YABC: Which came first, the title or the novel?
The novel. Debates about the title went on long after I finished a draft. It got ridiculous, to the point where we were throwing around goofy suggestions like The Phenomenal Near-Sinking of Glacier Cove and Penelope March and a Bunch of Weird Penguins in a Submarine. At one point, my editor jokingly suggested calling it Unfrozen. I think a lot of little girls would have been really confused. Including my 5-year-old. “Where’s Elsa? . . . Where’s Olaf?”
YABC: What scene in the book are you most proud of, and why?
The last one. I rewrote it dozens of times and it never felt right. To write something emotional that ties everything together in a satisfying way without being all syrupy was a tough trick for me to pull off. I still hope I got it right.
YABC: Thinking way back to the beginning, what’s the most important thing you've learned as a writer from then to now?
The act of writing is free. It costs nothing but emotion and sweat. I can spend hours tap-tap-tapping away and it exercises my brain without ever spending a penny. As I’ve gotten older, I’ve found it to be great way to spend my time.
YABC: What do you like most about the cover of the book?
A lot of authors grumble about their book covers. But I love the cover. The way it mixes humor and horror totally nails the vibe of the book. It’s goofy, scary, and icy blue. And it leads to all these questions, like: Why is there a man with a chainsaw? What’s with the penguins looking like ghosts? Is this whole house an iceberg? And then you’ve got the creepy tentacles coming up from the dark water. You can feel the danger and the sense of fun. Alexandria Neonakis, the artist, absolutely nailed the cover.
YABC: What’s up next for you?
I’m working on a kids’ horror novel about four boys in Colorado who go camping in the woods and compete to tell the scariest ghost story. The loser is expected to sleep alone in a cave where all sorts of terrible things have happened. I’m tentatively calling it The Devil’s Lap.
YABC: Which was the most difficult or emotional scene to narrate?
The one in which Penelope and Miles sneak out of the house in the middle of the night and leave their father behind—maybe forever. They have no idea when, or if, they’re coming back. The scene itself is more suspenseful than sad, but I kept thinking about how their father would feel when he woke up.
YABC: Which part of the writing process do you enjoy more: Drafting or Revising?
I do what every writer says not to do: I revise while I’m writing. Sometimes I work on one sentence for hours. Which sounds really unfun and unproductive, but that’s the way I work. I wish I could be one of those writers whose words just pour out onto the page, but it’s never been like that for me. Never will be.
YABC: What would you say is your superpower?
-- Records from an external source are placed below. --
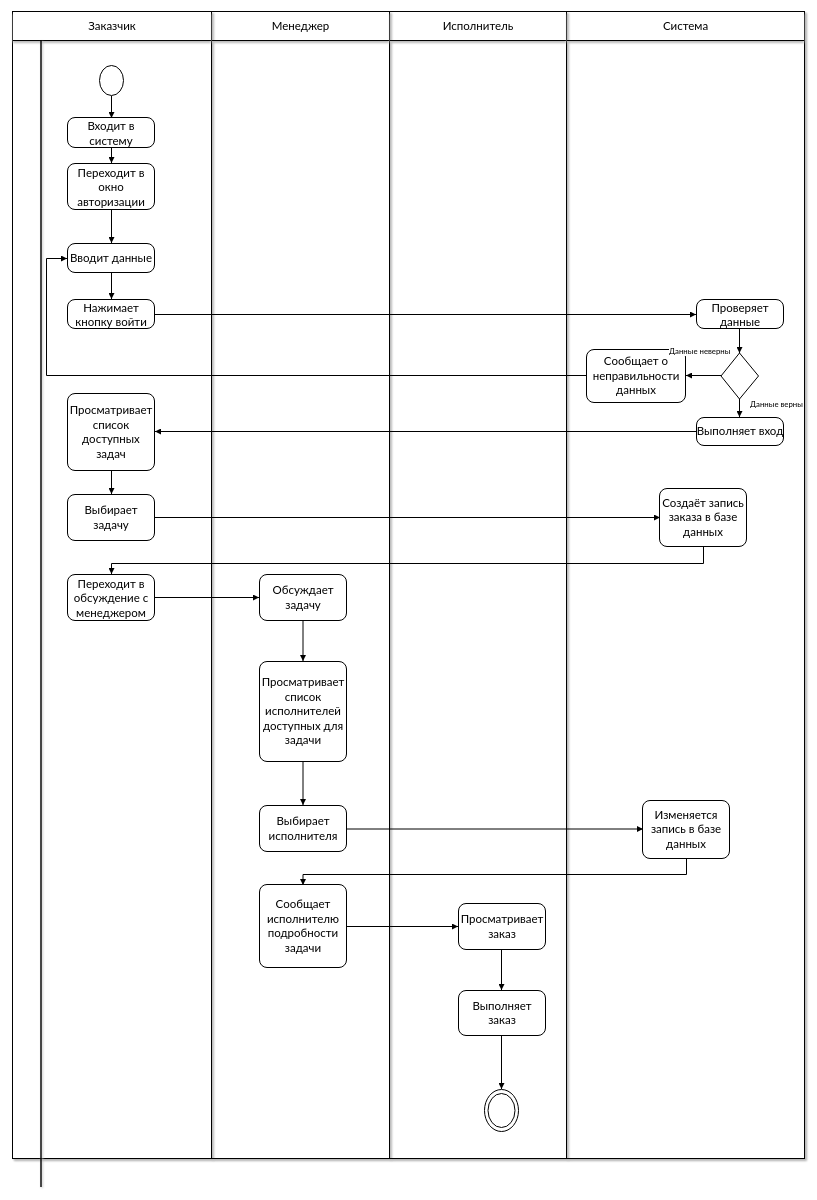
<!DOCTYPE html>
<html lang="ru">
<head>
<meta charset="utf-8">
<title>Диаграмма деятельности: заказ задачи</title>
<style>
:root { --ink: #000; --paper: #fff; --shade: #bbb; }
* { box-sizing: border-box; margin: 0; padding: 0; }
html, body { width: 817px; height: 1200px; overflow: hidden; background: var(--paper); }
.diagram {
  position: relative; width: 817px; height: 1200px; overflow: hidden;
  color: var(--ink); font: 11.5px/14.5px Lato, "Open Sans", sans-serif;
}
.lanes {
  position: absolute; left: 12px; top: 11px; width: 792px; height: 1147px;
  display: grid; grid-template-columns: 199px 178px 177px 238px;
  box-shadow: 2px 2px 2px var(--shade);
}
.lane { border: 1px solid var(--ink); margin-right: -1px; margin-bottom: -1px; box-shadow: 2px 2px 2px var(--shade); }
.lane h2 {
  height: 29px; display: flex; align-items: center; justify-content: center;
  font: inherit; border-bottom: 1px solid var(--ink); box-shadow: 0 2px 2px var(--shade);
}
.flow { position: absolute; left: 0; top: 0; }
.flow path, .flow ellipse, .flow polygon { fill: none; stroke: var(--ink); }
.flow .shape { fill: var(--paper); }
.flow .tip { fill: var(--ink); stroke: none; }
.flow .guide { stroke-width: 1.4; filter: drop-shadow(1px 1px 1px var(--shade)); }
.step {
  position: absolute; left: var(--x); top: var(--y); width: var(--w, 88px); height: var(--h);
  display: flex; align-items: center; justify-content: center; text-align: center; white-space: nowrap;
  border: 1px solid var(--ink); border-radius: 8px; background: var(--paper);
}
.step.low { padding-top: 2px; }
.guard { position: absolute; font-size: 7.8px; line-height: 10px; white-space: nowrap; background: var(--paper); }
.guard.no { left: 669px; top: 346px; }
.guard.yes { left: 750px; top: 399px; }
</style>
</head>
<body>
<main class="diagram">
  <div class="lanes">
    <section class="lane"><h2>Заказчик</h2></section>
    <section class="lane"><h2>Менеджер</h2></section>
    <section class="lane"><h2>Исполнитель</h2></section>
    <section class="lane"><h2>Система</h2></section>
  </div>

  <svg class="flow" width="817" height="1200" viewBox="0 0 817 1200" aria-hidden="true">
    <defs>
      <marker id="arrow" markerUnits="userSpaceOnUse" markerWidth="7" markerHeight="6" refX="6" refY="3" orient="auto">
        <path class="tip" d="M0 0L6 3L0 6Z"/>
      </marker>
    </defs>
    <path class="guide" d="M41 40V1187"/>
    <ellipse class="shape" cx="111.5" cy="80.5" rx="12" ry="15"/>
    <polygon class="shape" points="739.5,353 758.5,376 739.5,399 721,376"/>
    <ellipse class="shape" cx="501.5" cy="1110.5" rx="17" ry="21"/>
    <ellipse class="shape" cx="501.5" cy="1110.5" rx="13.5" ry="17"/>
    <g marker-end="url(#arrow)">
      <path marker-end="url(#arrow)" d="M111.5 96V118"/>
      <path marker-end="url(#arrow)" d="M111.5 147V163"/>
      <path marker-end="url(#arrow)" d="M111.5 209V243"/>
      <path marker-end="url(#arrow)" d="M111.5 272V299"/>
      <path marker-end="url(#arrow)" d="M154 314.5H696"/>
      <path marker-end="url(#arrow)" d="M739.5 328V353"/>
      <path marker-end="url(#arrow)" d="M721 375.5H686"/>
      <path marker-end="url(#arrow)" d="M587 375.5H46.5V258.5H67"/>
      <path marker-end="url(#arrow)" d="M739.5 399V417"/>
      <path marker-end="url(#arrow)" d="M696 431.5H155"/>
      <path marker-end="url(#arrow)" d="M111.5 470V494"/>
      <path marker-end="url(#arrow)" d="M154 517.5H660"/>
      <path marker-end="url(#arrow)" d="M703.5 546V563.5H111.5V574"/>
      <path marker-end="url(#arrow)" d="M154 597.5H259"/>
      <path marker-end="url(#arrow)" d="M303 621V661"/>
      <path marker-end="url(#arrow)" d="M303 761V805"/>
      <path marker-end="url(#arrow)" d="M346 829H643"/>
      <path marker-end="url(#arrow)" d="M686.5 858V874.5H303V885"/>
      <path marker-end="url(#arrow)" d="M346 926.5H458"/>
      <path marker-end="url(#arrow)" d="M501.5 949V990"/>
      <path marker-end="url(#arrow)" d="M501.5 1036V1089"/>
    </g>
  </svg>

  <div class="step low" style="--x:67px;--y:117px;--h:31px">Входит в<br>систему</div>
  <div class="step low" style="--x:67px;--y:163px;--h:47px">Переходит в<br>окно<br>авторизации</div>
  <div class="step" style="--x:67px;--y:243px;--h:30px">Вводит данные</div>
  <div class="step low" style="--x:67px;--y:299px;--h:30px">Нажимает<br>кнопку войти</div>
  <div class="step" style="--x:67px;--y:393px;--h:78px">Просматривает<br>список<br>доступных<br>задач</div>
  <div class="step" style="--x:67px;--y:494px;--h:47px">Выбирает<br>задачу</div>
  <div class="step low" style="--x:67px;--y:574px;--h:47px">Переходит в<br>обсуждение с<br>менеджером</div>

  <div class="step" style="--x:259px;--y:574px;--h:47px">Обсуждает<br>задачу</div>
  <div class="step" style="--x:259px;--y:661px;--h:101px">Просматривает<br>список<br>исполнителей<br>доступных для<br>задачи</div>
  <div class="step" style="--x:259px;--y:805px;--h:47px">Выбирает<br>исполнителя</div>
  <div class="step" style="--x:259px;--y:884px;--h:84px">Сообщает<br>исполнителю<br>подробности<br>задачи</div>

  <div class="step" style="--x:458px;--y:903px;--h:47px">Просматривает<br>заказ</div>
  <div class="step" style="--x:458px;--y:990px;--h:46px">Выполняет<br>заказ</div>

  <div class="step low" style="--x:696px;--y:299px;--h:30px">Проверяет<br>данные</div>
  <div class="step" style="--x:586px;--y:349px;--w:100px;--h:54px">Сообщает о<br>неправильности<br>данных</div>
  <div class="step" style="--x:696px;--y:417px;--h:29px">Выполняет вход</div>
  <div class="step" style="--x:659px;--y:488px;--h:59px">Создаёт запись<br>заказа в базе<br>данных</div>
  <div class="step" style="--x:642px;--y:800px;--h:59px">Изменяется<br>запись в базе<br>данных</div>

  <span class="guard no">Данные неверны</span>
  <span class="guard yes">Данные верны</span>
</main>
</body>
</html>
If you throw something to me, I catch it. Whether it’s a frisbee or a penny or a pineapple, I’ve got pretty good hands. I’m the Catchman.
Penelope March Is Melting
Author: Jeffrey Michael Ruby
Publishing Date: November 14th, 2017
Publisher: Delacorte Press
One winner will receive a copy of Penelope March Is Melting (Jeffrey Michael Ruby) ~ US Only
*Click the Rafflecopter link below to enter the giveaway*